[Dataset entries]
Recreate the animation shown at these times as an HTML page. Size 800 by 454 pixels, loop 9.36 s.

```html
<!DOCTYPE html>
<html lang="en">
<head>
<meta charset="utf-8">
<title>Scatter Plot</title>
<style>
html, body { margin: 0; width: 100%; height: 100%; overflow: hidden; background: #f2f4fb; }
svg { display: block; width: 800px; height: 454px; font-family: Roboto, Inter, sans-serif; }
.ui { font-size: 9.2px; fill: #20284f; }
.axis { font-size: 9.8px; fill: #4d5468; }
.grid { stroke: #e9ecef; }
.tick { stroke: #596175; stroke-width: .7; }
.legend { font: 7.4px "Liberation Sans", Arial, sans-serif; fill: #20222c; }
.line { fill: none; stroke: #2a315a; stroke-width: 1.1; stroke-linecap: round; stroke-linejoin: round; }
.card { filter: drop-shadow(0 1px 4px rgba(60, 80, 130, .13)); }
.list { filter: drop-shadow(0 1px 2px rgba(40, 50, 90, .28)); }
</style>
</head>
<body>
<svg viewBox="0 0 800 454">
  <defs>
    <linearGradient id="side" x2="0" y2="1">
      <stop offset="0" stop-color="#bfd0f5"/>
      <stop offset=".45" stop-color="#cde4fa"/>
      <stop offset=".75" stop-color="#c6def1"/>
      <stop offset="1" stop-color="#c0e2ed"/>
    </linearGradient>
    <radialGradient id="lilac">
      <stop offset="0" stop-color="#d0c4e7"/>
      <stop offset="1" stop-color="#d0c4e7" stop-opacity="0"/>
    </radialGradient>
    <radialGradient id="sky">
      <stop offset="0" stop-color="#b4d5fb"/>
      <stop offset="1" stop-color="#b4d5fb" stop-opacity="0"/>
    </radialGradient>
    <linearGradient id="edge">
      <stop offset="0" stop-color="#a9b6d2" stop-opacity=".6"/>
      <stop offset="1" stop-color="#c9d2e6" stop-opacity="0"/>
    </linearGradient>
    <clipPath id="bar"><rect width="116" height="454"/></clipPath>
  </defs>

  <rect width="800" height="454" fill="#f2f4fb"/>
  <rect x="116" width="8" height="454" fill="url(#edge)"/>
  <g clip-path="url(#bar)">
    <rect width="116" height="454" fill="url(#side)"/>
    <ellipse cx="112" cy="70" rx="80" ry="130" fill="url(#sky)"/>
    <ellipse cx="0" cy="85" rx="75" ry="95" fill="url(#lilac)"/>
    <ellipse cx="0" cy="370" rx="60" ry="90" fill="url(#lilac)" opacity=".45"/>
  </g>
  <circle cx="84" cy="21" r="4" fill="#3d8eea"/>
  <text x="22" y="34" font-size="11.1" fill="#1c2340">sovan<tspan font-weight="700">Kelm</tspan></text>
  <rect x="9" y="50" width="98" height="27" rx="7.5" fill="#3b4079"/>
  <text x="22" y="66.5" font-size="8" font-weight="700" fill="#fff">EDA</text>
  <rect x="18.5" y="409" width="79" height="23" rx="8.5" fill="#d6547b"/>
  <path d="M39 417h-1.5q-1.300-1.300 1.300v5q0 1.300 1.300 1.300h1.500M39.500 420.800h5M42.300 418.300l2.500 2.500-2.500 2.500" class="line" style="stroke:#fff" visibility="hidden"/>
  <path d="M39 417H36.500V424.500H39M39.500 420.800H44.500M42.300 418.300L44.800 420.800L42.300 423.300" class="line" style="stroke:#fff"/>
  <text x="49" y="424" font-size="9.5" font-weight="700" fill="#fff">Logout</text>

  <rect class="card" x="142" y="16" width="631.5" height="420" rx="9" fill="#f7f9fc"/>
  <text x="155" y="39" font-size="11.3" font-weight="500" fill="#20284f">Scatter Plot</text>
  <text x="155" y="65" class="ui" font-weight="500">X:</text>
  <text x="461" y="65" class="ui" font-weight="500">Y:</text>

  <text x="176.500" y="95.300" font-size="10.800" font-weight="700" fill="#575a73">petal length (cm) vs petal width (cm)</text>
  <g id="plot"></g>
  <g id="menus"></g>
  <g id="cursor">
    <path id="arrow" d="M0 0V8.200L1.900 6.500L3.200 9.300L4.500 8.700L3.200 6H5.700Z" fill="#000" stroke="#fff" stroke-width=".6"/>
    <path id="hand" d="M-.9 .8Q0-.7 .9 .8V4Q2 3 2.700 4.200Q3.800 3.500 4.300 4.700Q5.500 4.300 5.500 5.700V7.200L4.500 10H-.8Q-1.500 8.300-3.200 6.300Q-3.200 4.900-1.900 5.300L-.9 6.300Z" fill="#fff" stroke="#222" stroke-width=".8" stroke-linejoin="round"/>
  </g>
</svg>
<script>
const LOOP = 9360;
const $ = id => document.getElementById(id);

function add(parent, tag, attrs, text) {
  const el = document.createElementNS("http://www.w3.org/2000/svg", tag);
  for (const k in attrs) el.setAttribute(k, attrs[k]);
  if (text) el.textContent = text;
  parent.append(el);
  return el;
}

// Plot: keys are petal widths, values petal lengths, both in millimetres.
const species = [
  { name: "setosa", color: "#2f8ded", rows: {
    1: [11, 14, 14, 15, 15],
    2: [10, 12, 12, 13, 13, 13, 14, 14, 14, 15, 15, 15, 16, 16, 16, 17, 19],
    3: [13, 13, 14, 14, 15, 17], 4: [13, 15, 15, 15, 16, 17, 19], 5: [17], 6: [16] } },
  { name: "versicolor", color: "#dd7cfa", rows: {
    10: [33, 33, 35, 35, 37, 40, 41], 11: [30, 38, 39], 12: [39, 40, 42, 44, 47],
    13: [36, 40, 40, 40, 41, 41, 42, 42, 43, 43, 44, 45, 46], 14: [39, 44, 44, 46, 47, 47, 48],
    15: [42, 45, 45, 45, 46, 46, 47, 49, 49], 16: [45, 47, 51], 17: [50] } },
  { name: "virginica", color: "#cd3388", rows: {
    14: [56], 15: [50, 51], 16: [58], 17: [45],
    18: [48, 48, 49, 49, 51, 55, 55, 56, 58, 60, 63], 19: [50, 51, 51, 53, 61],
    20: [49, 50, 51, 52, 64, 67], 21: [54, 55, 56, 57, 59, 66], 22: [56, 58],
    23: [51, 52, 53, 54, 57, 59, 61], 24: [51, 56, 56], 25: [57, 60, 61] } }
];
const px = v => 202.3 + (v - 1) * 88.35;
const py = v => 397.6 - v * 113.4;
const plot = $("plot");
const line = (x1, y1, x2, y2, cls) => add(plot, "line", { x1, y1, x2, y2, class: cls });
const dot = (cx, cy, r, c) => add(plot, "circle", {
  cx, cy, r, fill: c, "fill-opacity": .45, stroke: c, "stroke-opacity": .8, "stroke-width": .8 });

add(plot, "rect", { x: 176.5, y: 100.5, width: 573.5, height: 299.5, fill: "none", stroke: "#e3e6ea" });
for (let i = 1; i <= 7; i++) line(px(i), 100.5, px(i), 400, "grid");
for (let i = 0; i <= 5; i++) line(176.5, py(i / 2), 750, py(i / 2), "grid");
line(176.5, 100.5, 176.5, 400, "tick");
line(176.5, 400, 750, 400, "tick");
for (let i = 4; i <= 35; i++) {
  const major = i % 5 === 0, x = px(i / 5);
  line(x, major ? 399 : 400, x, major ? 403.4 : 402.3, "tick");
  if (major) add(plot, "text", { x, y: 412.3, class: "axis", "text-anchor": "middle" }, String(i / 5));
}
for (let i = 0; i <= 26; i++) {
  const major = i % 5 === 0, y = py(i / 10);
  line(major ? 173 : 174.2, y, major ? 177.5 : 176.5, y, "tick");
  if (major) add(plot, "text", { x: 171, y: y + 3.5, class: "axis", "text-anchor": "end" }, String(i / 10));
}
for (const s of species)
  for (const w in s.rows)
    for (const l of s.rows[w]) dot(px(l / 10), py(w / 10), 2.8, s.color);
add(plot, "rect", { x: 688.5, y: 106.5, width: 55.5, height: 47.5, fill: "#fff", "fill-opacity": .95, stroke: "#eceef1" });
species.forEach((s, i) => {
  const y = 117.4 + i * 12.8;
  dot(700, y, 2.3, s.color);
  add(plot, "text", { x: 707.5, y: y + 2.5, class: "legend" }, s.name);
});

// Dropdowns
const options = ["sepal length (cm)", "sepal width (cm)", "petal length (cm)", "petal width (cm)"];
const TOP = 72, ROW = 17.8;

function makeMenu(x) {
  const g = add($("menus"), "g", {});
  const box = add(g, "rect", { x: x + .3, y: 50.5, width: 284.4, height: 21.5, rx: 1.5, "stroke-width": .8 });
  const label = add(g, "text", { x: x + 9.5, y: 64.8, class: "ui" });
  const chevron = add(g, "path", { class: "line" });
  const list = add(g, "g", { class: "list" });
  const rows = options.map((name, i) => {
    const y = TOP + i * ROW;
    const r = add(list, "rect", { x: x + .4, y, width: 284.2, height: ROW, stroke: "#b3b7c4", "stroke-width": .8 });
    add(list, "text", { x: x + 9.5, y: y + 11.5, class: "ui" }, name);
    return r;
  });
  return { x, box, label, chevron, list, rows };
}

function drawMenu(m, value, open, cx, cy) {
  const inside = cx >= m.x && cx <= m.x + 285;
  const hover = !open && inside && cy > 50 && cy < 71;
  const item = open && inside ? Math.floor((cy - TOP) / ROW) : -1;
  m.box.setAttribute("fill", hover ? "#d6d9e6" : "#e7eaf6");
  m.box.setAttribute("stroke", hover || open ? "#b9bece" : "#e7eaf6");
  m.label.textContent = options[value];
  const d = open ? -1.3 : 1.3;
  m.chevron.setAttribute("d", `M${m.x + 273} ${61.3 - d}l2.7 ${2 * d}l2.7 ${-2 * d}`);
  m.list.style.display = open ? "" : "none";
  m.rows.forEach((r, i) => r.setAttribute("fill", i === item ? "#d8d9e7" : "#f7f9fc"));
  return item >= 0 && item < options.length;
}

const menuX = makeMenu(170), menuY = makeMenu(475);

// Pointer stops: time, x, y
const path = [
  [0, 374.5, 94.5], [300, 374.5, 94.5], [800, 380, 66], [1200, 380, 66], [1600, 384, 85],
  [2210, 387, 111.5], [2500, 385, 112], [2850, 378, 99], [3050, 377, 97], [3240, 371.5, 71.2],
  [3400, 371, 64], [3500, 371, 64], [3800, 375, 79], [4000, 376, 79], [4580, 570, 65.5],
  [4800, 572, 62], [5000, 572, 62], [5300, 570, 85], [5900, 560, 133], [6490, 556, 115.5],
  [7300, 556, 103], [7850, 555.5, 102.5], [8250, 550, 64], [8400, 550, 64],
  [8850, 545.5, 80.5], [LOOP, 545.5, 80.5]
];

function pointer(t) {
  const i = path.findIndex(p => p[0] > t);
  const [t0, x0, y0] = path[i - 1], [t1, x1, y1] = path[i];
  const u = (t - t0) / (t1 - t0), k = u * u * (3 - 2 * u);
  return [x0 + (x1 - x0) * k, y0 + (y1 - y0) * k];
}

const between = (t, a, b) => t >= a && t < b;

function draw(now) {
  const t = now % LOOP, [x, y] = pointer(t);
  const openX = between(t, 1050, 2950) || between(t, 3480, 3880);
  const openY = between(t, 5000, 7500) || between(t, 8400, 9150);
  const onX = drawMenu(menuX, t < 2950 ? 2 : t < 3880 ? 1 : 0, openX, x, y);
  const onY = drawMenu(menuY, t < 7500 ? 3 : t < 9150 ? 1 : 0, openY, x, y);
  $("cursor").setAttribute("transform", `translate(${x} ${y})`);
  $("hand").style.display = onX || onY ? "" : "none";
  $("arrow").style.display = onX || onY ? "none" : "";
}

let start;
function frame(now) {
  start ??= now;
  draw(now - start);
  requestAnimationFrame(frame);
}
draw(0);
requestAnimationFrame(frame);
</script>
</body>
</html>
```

_Problem description_. Every line that contains "rows" should be copied out of the data.

_Answer area_.
  { name: "setosa", color: "#2f8ded", rows: {
  { name: "versicolor", color: "#dd7cfa", rows: {
  { name: "virginica", color: "#cd3388", rows: {
  for (const w in s.rows)
    for (const l of s.rows[w]) dot(px(l / 10), py(w / 10), 2.8, s.color);
  const rows = options.map((name, i) => {
  return { x, box, label, chevron, list, rows };
  m.rows.forEach((r, i) => r.setAttribute("fill", i === item ? "#d8d9e7" : "#f7f9fc"));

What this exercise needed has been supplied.